(What is required): One line at a time, check the entries below for the word "CYAN", and copy each line that has it.

(Source data):
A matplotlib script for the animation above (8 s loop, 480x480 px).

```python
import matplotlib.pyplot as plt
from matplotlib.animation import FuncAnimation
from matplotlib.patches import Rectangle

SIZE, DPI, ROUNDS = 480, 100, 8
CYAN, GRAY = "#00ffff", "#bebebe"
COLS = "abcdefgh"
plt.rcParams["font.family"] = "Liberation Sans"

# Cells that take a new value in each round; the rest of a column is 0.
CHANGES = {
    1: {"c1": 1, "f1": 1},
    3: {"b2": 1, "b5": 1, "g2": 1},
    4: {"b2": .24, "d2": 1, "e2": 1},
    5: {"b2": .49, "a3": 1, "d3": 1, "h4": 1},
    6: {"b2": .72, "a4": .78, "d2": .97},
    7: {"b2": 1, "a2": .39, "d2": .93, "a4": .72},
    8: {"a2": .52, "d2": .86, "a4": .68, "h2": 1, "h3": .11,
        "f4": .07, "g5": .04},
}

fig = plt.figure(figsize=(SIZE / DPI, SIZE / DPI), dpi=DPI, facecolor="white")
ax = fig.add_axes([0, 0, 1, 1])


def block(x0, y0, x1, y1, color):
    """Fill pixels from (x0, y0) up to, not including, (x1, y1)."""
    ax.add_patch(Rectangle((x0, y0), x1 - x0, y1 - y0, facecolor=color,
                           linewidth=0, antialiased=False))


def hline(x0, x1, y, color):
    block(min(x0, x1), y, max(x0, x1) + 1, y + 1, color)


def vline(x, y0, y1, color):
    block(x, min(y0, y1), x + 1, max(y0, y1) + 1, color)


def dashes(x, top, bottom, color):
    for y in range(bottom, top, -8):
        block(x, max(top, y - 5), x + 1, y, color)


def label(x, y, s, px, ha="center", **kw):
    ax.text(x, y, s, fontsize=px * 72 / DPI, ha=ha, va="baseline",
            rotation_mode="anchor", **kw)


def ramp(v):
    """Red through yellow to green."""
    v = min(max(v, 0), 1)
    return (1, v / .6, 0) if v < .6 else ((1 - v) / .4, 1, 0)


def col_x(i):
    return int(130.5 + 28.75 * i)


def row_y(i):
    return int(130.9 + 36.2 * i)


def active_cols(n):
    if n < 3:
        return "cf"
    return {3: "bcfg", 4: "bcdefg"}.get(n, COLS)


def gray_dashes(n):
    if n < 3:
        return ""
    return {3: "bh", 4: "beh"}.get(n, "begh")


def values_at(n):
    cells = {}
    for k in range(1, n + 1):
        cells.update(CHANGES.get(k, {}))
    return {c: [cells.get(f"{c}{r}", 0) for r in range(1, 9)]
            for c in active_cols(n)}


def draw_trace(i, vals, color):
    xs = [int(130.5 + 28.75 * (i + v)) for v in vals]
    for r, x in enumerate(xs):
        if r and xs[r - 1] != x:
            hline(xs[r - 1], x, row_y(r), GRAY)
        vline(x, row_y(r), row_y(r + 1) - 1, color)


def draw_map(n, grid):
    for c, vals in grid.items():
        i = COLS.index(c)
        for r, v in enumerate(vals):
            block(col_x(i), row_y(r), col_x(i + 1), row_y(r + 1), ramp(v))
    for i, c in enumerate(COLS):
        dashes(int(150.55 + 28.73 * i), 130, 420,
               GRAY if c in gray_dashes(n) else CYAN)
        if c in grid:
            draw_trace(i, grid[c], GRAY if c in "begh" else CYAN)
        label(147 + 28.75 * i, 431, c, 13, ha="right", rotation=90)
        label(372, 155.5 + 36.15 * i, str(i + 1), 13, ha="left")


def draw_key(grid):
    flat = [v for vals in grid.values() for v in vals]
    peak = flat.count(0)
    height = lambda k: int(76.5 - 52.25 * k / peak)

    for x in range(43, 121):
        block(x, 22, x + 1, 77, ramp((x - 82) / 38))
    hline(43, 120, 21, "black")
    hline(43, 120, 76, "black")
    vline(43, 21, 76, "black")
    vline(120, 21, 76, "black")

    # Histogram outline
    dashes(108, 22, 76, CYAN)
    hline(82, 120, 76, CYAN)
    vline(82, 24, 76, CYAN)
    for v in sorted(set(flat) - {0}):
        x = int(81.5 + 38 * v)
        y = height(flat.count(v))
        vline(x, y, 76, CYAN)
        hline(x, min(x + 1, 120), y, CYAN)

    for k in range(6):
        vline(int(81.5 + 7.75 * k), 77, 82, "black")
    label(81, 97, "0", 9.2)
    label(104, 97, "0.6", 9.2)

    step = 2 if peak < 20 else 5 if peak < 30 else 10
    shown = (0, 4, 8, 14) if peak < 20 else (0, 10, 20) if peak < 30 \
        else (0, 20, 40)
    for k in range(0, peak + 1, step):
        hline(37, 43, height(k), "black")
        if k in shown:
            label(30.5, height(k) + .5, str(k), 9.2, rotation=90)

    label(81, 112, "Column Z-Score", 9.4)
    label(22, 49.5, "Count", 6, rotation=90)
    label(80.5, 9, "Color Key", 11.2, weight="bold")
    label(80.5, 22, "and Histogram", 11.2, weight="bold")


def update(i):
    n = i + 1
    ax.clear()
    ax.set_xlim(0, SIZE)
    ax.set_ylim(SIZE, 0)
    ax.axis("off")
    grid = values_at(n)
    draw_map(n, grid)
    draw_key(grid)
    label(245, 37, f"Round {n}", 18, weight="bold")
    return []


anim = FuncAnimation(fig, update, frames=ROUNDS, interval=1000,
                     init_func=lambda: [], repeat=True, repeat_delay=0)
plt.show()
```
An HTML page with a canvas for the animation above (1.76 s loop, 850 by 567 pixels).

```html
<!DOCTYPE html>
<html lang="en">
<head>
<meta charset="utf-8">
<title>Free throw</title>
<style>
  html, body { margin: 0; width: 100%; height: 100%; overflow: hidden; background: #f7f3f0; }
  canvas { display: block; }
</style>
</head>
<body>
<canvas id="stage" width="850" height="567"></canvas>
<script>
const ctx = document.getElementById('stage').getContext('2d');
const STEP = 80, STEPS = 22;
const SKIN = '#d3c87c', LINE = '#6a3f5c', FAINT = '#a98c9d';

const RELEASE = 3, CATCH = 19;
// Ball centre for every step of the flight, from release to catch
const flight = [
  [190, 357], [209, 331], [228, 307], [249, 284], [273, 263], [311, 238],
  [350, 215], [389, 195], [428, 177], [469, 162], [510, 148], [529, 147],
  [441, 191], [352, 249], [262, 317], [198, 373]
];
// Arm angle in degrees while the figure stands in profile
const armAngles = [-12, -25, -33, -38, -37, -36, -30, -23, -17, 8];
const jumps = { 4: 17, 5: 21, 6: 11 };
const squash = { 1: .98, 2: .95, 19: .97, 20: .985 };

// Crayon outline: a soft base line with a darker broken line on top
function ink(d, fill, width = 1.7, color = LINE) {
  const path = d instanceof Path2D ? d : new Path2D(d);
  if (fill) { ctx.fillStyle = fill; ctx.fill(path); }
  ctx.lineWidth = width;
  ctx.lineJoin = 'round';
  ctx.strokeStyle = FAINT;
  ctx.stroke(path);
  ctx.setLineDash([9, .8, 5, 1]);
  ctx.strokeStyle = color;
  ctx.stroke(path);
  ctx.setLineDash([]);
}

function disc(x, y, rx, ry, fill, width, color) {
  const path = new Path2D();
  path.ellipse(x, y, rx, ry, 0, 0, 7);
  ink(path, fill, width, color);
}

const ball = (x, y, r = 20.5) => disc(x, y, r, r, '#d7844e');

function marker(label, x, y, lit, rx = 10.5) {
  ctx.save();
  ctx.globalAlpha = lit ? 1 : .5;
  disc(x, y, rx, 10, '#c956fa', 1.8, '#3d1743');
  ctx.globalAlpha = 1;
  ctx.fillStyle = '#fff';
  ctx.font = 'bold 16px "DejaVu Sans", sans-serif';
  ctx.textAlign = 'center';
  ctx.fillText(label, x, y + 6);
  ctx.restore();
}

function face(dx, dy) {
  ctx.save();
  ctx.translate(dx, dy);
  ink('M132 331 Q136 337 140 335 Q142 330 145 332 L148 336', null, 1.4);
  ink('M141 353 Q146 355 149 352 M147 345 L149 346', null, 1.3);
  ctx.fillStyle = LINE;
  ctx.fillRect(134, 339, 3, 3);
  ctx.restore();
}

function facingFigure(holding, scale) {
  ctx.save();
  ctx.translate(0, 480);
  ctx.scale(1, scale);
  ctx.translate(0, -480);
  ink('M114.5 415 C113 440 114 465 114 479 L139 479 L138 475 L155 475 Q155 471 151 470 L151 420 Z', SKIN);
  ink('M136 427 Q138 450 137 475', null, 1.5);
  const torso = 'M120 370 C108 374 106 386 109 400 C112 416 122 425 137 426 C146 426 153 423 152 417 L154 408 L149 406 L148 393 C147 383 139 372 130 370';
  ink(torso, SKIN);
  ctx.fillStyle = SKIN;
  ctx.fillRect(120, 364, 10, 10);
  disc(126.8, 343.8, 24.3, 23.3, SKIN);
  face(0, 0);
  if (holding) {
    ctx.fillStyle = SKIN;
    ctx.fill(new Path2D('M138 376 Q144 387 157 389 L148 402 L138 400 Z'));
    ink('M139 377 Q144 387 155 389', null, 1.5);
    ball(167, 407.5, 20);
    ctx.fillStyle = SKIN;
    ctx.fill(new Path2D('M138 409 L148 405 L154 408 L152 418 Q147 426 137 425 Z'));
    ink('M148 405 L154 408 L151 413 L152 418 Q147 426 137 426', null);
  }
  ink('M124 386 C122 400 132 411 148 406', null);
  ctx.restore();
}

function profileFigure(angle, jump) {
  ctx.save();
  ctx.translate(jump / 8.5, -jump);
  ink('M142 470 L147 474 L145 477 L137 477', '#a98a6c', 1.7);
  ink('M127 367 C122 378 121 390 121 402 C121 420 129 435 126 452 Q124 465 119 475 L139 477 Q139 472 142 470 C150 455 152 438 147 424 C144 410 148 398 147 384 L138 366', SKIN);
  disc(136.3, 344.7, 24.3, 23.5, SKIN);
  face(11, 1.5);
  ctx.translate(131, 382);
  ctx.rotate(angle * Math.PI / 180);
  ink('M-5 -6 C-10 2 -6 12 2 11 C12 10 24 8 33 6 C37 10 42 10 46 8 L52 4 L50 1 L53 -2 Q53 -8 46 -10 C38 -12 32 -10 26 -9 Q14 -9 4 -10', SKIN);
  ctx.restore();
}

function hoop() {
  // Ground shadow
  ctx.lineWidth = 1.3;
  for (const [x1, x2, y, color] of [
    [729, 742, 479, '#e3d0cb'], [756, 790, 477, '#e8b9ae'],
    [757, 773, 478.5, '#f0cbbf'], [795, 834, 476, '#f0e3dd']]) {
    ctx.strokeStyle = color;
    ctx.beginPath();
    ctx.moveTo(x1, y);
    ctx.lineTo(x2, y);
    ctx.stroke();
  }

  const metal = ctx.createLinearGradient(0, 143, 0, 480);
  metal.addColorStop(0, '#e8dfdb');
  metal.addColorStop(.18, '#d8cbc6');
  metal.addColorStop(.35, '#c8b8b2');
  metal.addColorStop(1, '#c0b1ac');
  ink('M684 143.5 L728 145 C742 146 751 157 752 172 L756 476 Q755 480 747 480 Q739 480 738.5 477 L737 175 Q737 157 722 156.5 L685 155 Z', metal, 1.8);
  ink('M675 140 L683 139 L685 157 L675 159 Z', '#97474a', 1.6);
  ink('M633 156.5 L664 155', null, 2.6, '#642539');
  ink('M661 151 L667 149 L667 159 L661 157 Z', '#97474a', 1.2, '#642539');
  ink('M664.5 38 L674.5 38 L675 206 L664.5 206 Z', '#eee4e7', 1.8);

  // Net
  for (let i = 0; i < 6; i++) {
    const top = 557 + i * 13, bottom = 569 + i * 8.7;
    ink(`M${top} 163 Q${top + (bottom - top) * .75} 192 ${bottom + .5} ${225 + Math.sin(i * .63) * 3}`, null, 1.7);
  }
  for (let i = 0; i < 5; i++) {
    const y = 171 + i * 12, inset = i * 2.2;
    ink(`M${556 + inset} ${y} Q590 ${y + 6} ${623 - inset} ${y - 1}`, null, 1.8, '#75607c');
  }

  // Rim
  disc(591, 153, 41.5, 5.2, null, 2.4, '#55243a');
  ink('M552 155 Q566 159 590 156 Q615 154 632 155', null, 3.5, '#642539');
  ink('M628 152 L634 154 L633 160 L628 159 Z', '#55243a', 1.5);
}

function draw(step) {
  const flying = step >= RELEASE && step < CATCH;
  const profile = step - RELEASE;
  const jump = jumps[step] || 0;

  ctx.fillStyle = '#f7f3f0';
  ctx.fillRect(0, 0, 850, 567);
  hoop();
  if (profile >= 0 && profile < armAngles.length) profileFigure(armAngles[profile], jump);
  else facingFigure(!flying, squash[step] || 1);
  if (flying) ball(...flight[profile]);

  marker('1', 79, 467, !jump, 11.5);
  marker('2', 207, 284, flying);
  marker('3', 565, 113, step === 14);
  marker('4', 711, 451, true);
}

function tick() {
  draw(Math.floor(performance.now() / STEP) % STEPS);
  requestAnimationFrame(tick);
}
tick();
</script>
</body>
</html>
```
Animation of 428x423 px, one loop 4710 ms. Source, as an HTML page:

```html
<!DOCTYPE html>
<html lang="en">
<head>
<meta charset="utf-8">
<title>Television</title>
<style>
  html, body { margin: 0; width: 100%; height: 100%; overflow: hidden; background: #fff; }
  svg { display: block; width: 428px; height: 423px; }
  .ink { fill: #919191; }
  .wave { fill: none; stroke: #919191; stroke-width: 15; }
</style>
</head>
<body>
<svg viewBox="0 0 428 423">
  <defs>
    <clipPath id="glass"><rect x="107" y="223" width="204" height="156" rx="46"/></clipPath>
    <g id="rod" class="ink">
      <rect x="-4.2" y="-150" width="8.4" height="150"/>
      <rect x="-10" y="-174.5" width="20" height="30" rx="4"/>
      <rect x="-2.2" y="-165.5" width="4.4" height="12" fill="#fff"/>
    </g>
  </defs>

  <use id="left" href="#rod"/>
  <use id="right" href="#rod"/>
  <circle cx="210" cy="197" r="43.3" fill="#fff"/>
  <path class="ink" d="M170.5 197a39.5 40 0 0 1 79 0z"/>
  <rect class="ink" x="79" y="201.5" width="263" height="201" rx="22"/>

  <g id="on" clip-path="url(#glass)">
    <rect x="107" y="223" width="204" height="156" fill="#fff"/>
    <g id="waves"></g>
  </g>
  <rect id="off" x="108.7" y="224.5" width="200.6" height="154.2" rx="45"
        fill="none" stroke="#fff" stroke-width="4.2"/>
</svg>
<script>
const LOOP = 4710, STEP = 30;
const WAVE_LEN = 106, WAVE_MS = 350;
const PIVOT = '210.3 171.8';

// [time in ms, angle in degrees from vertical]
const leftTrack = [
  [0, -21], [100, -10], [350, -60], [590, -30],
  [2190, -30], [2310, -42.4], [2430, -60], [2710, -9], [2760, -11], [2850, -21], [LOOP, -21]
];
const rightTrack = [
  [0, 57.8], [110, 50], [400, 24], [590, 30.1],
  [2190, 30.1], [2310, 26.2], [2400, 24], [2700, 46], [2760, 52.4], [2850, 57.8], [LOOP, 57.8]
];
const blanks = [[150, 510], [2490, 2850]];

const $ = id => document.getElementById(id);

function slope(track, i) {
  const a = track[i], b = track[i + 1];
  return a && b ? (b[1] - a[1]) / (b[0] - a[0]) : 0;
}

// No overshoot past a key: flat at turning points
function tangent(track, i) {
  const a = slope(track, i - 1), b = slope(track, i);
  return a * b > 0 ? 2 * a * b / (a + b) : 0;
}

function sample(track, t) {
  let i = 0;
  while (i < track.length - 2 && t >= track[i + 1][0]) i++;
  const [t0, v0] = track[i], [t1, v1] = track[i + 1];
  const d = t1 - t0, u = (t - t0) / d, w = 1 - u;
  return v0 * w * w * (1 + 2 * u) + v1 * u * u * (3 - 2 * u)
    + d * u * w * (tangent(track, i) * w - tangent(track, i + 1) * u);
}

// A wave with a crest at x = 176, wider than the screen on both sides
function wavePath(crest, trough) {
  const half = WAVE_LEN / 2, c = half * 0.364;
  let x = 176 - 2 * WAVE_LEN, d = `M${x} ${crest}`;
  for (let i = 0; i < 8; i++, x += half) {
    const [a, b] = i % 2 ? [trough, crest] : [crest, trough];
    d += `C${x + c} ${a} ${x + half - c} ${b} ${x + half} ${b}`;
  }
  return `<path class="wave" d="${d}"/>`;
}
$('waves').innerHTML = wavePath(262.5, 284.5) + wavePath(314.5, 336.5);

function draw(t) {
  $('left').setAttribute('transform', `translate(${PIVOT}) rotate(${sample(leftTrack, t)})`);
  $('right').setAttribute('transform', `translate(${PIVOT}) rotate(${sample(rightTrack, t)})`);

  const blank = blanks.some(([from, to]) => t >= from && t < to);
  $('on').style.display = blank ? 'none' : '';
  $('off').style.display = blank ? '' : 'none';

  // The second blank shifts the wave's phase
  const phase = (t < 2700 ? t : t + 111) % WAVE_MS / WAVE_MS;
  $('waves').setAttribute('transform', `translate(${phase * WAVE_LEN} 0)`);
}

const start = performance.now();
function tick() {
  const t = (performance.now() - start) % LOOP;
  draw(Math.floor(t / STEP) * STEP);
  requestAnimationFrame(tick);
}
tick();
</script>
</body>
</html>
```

(Task response):
CYAN, GRAY = "#00ffff", "#bebebe"
               GRAY if c in gray_dashes(n) else CYAN)
            draw_trace(i, grid[c], GRAY if c in "begh" else CYAN)
    dashes(108, 22, 76, CYAN)
    hline(82, 120, 76, CYAN)
    vline(82, 24, 76, CYAN)
        vline(x, y, 76, CYAN)
        hline(x, min(x + 1, 120), y, CYAN)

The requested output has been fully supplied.